=== Available records ===
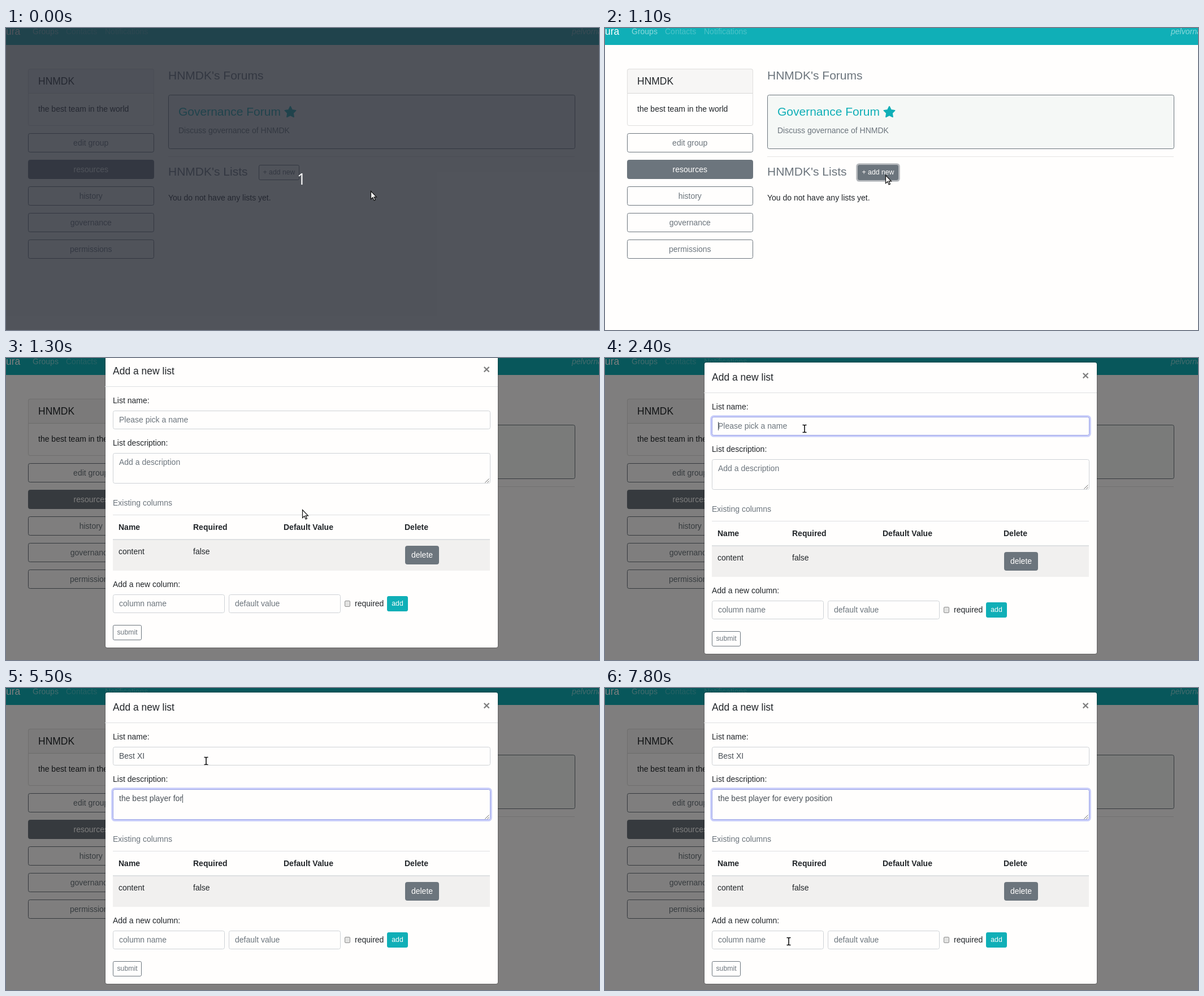
These frames come from a looping animation (1049x534 px, 8 s). An HTML page:

```html
<!DOCTYPE html>
<html lang="en">
<head>
<meta charset="utf-8">
<title>Add a new list</title>
<style>
  html, body { margin: 0; width: 100%; height: 100%; overflow: hidden; background: #fffefd; }
  body { position: relative; font: 14px/30px "Liberation Sans", Arial, sans-serif; color: #212529; }
  div { position: absolute; box-sizing: border-box; white-space: pre; }
  svg { position: absolute; left: 0; top: 0; overflow: visible; }
  .layer { inset: 0; }
  .title { font-size: 17.5px; }
  .heading { font-size: 21px; color: #6c757d; }
  .muted { color: #6c757d; }
  .teal { color: #10afb7; }
  .bold { font-weight: 700; }
  .close { font-size: 21px; font-weight: 700; color: #7f7f7f; }
  .nav { color: rgba(255, 255, 255, .52); }
  .faint { color: rgba(255, 255, 255, .26); }
  .white { color: #fff; }
  .italic { font-style: italic; }
  .bar { background: #10afb7; }
  .card { border: 1px solid rgba(0, 0, 0, .125); border-radius: 3.5px; }
  .cap { background: rgba(0, 0, 0, .03); border-bottom: 1px solid rgba(0, 0, 0, .125); }
  .forum { background: #f5f8f6; border: 1px solid #6c757d; border-radius: 3.5px; }
  .rule { background: rgba(0, 0, 0, .1); }
  .line { background: #dee0e2; }
  .stripe { background: #f1f0ef; }
  .button { border: 1px solid #6c757d; border-radius: 3.5px; text-align: center; color: #6c757d; }
  .small { font-size: 12.25px; border-radius: 2.8px; }
  .filled { background: #6c757d; color: #fffefd; }
  .primary { background: #10afb7; border-color: #10afb7; color: #fffefd; }
  .field { background: #fffefd; border: 1px solid #ced2d6; border-radius: 3.5px; }
  .check { background: #e2e2e1; border: 1px solid #8f8f8f; border-radius: 2px; }
  .panel { background: #fffefd; border: 1px solid rgba(0, 0, 0, .2); border-radius: 4.2px; background-clip: padding-box; }
  .typed { color: #495057; }
  .typed i { display: inline-block; width: 1px; height: 15px; margin-right: -1px; vertical-align: -3px; background: #495057; }
  #backdrop { background: #000; }
  #shade { background: rgba(37, 41, 51, .8); }
  #count { left: 515px; top: 252px; color: #fff; font: 27px/30px "Open Sans", "Noto Sans", sans-serif; }
</style>
</head>
<body>
<div class="layer" id="page"></div>
<div class="layer" id="backdrop"></div>
<div class="layer" id="modal"></div>
<div class="layer" id="shade"><div id="count">1</div></div>
<svg width="1049" height="534">
  <path id="arrow" d="M.5 .5V14.6L3.8 11.6 6.2 16.9 8.4 15.9 6.1 10.8H10.4Z" fill="#fff" stroke="#111" stroke-width="1.2"/>
  <g id="beam" fill="none">
    <path d="M-3.5-6.5H-1L0-5.5 1-6.5H3.5M0-5.5V5.5M-3.5 6.5H-1L0 5.5 1 6.5H3.5" stroke="#fff" stroke-width="3.4"/>
    <path d="M-3.5-6.5H-1L0-5.5 1-6.5H3.5M0-5.5V5.5M-3.5 6.5H-1L0 5.5 1 6.5H3.5" stroke="#111" stroke-width="1.6"/>
  </g>
</svg>
<script>
const $ = id => document.getElementById(id);

// y is the middle of the text line
const text = (x, y, label, cls = '', id = '') =>
  `<div id="${id}" class="${cls}" style="left:${x}px;top:${y - 15}px">${label}</div>`;
const box = (x, y, w, h, cls, label = '', id = '') =>
  `<div id="${id}" class="${cls}" style="left:${x}px;top:${y}px;width:${w}px;height:${h}px;line-height:${h - 2}px">${label}</div>`;

const team = 'HNMDK';
const star = Array.from({ length: 10 }, (_, i) => {
  const r = i % 2 ? 5 : 10, a = i * Math.PI / 5;
  return [503 + r * Math.sin(a), 149 - r * Math.cos(a)].map(v => v.toFixed(1)).join();
}).join(' ');

$('page').innerHTML = [
  box(0, 0, 1049, 30, 'bar'),
  text(0, 6, 'ura', 'title white'),
  text(47, 6, 'Groups', 'nav'),
  text(106, 6, 'Contacts', 'faint'),
  text(175, 6, 'Notifications', 'faint'),
  text(1001, 6, 'pelvorna', 'nav italic'),
  box(39, 72, 222.5, 101, 'card'),
  box(40, 73, 220.5, 43, 'cap'),
  text(57, 94, team, 'title'),
  text(57, 143, 'the best team in the world'),
  ...['edit group', 'resources', 'history', 'governance', 'permissions'].map((label, i) =>
    box(39, 186 + 47 * i, 222.5, 34, i === 1 ? 'button filled' : 'button', label)),
  text(287, 84, team + "'s Forums", 'heading'),
  box(287, 118, 719.5, 95.5, 'forum'),
  text(305, 148, 'Governance Forum', 'heading teal'),
  `<svg><polygon points="${star}" fill="#10afb7" stroke="#10afb7" stroke-width="2" stroke-linejoin="round"/></svg>`,
  text(305, 181, 'Discuss governance of ' + team, 'muted'),
  box(287, 227, 719, 1, 'rule'),
  text(287, 254, team + "'s Lists", 'heading'),
  box(447, 242, 72, 27, 'button small', '+ add new', 'addNew'),
  text(287, 300, 'You do not have any lists yet.')
].join('');

$('modal').innerHTML = [
  box(174.5, 7, 696, 517, 'panel'),
  text(189, 34, 'Add a new list', 'title'),
  text(844, 31, '×', 'close'),
  box(175, 61, 695, 1, 'line'),
  text(189, 86, 'List name:'),
  box(189, 104, 668, 33, 'field', '', 'nameField'),
  text(200, 120, '', 'typed', 'nameText'),
  text(189, 161, 'List description:'),
  box(189, 179, 668, 54, 'field', '', 'noteField'),
  text(200, 195, '', 'typed', 'noteText'),
  '<svg><path d="M847.5 231.5l7-7M851.5 231.5l3-3" stroke="#666" fill="none"/></svg>',
  text(189, 267, 'Existing columns', 'muted'),
  box(189, 288, 667, 1, 'line'),
  ...[[199, 'Name'], [331, 'Required'], [491, 'Default Value'], [705, 'Delete']]
    .map(([x, label]) => text(x, 310, label, 'bold')),
  box(189, 331, 667, 2, 'line'),
  box(189, 333, 667, 54, 'stripe'),
  text(199, 353, 'content'),
  text(331, 353, 'false'),
  box(706, 343, 60, 33, 'button filled', 'delete'),
  text(189, 411, 'Add a new column:'),
  box(189, 429, 198, 33, 'field'),
  text(200, 445, 'column name', 'muted'),
  box(394, 429, 198, 33, 'field'),
  text(405, 445, 'default value', 'muted'),
  box(599, 440, 10, 11, 'check'),
  text(617, 445, 'required'),
  box(674, 432, 37, 27, 'button small primary', 'add'),
  box(189, 483, 51, 27, 'button small', 'submit')
].join('');

// Keys are [tick, value, ...]; one tick is 100 ms
const cursorKeys = [[0, 645, 288], [1, 645, 288], [2, 644, 290], [7, 496, 261], [10, 496, 261], [12, 496, 259],
  [13, 524, 268], [18, 358, 134], [22, 353, 125], [44, 353, 125], [46, 353.5, 129],
  [71, 353.5, 129], [76, 329, 466], [78, 325, 448]];
const nameKeys = [[24, 0], [28, 4], [29, 4], [30, 5], [31, 5], [32, 6], [34, 6], [35, 7]];
const noteKeys = [[37, 0], [38, 1], [40, 1], [48, 11], [49, 11], [55, 19], [58, 23], [61, 26],
  [62, 26], [66, 31], [67, 31], [69, 34]];
const nameFocus = [[21, 0], [22, .4], [23, .4], [24, 1], [35, 1], [36, .4], [37, 0]];
const noteFocus = [[35, 0], [36, .4], [37, 1]];
const backdropKeys = [[11, 0], [12, .28], [13, .5]];
const modalKeys = [[11, 0, -50], [12, .55, -26], [13, 1, -11], [14, 1, -2], [15, 1, 0]];
const fields = [[189, 104, 668, 33], [189, 179, 668, 54], [189, 429, 198, 33], [394, 429, 198, 33]];

function valuesAt(keys, tick) {
  const next = keys.findIndex(key => key[0] > tick);
  if (next < 1) return keys.at(next).slice(1);
  const a = keys[next - 1], b = keys[next], k = (tick - a[0]) / (b[0] - a[0]);
  return a.slice(1).map((v, i) => v + (b[i + 1] - v) * k);
}

const inside = (x, y, [left, top, w, h]) => x >= left && x < left + w && y >= top && y < top + h;

function showField(name, placeholder, content, keys, focusKeys, tick, caretOn) {
  const [focus] = valuesAt(focusKeys, tick);
  const typed = content.slice(0, Math.round(valuesAt(keys, tick)[0]));
  const caret = caretOn ? '<i></i>' : '';
  $(name + 'Text').innerHTML = typed ? typed + caret : `${caret}<span class="muted">${placeholder}</span>`;
  $(name + 'Field').style.cssText += `;box-shadow:0 0 0 ${2.8 * focus}px rgba(200,205,250,${focus})`
    + `;border-color:${focus ? `color-mix(in srgb, #9ba3e6 ${focus * 100}%, #ced2d6)` : '#ced2d6'}`;
}

function draw(tick) {
  const [x, y] = valuesAt(cursorKeys, tick);
  const [opacity, shift] = valuesAt(modalKeys, tick);

  $('shade').hidden = tick >= 2;
  $('shade').style.display = tick < 2 ? '' : 'none';
  $('backdrop').style.opacity = valuesAt(backdropKeys, tick)[0];
  $('modal').style.opacity = opacity;
  $('modal').style.transform = `translateY(${shift}px)`;

  const hover = tick < 12 && inside(x, y, [447, 242, 72, 27]);
  const button = $('addNew').style;
  button.background = hover ? '#6c757d' : tick === 12 ? '#b0b4b8' : '';
  button.color = hover ? '#fffefd' : tick === 12 ? '#a5abb0' : '';
  button.boxShadow = tick >= 10 ? '0 0 0 2.8px rgba(108,117,125,.5)' : '';

  showField('name', 'Please pick a name', 'Best XI', nameKeys, nameFocus, tick, tick >= 22 && tick < 36);
  showField('note', 'Add a description', 'the best player for every position', noteKeys, noteFocus, tick,
    tick >= 36 && tick < 74);

  const overField = opacity === 1 && fields.some(field => inside(x, y, field));
  $('arrow').style.display = overField ? 'none' : '';
  $('beam').style.display = overField ? '' : 'none';
  for (const id of ['arrow', 'beam']) $(id).setAttribute('transform', `translate(${Math.round(x)} ${Math.round(y)})`);
}

function loop() {
  draw(Math.floor(performance.now() % 8000 / 100));
  requestAnimationFrame(loop);
}
loop();
</script>
</body>
</html>
```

=== Try it ===
Within the entries above, how many lines contain "page"? Respond with the number only.

=== Answer box ===
3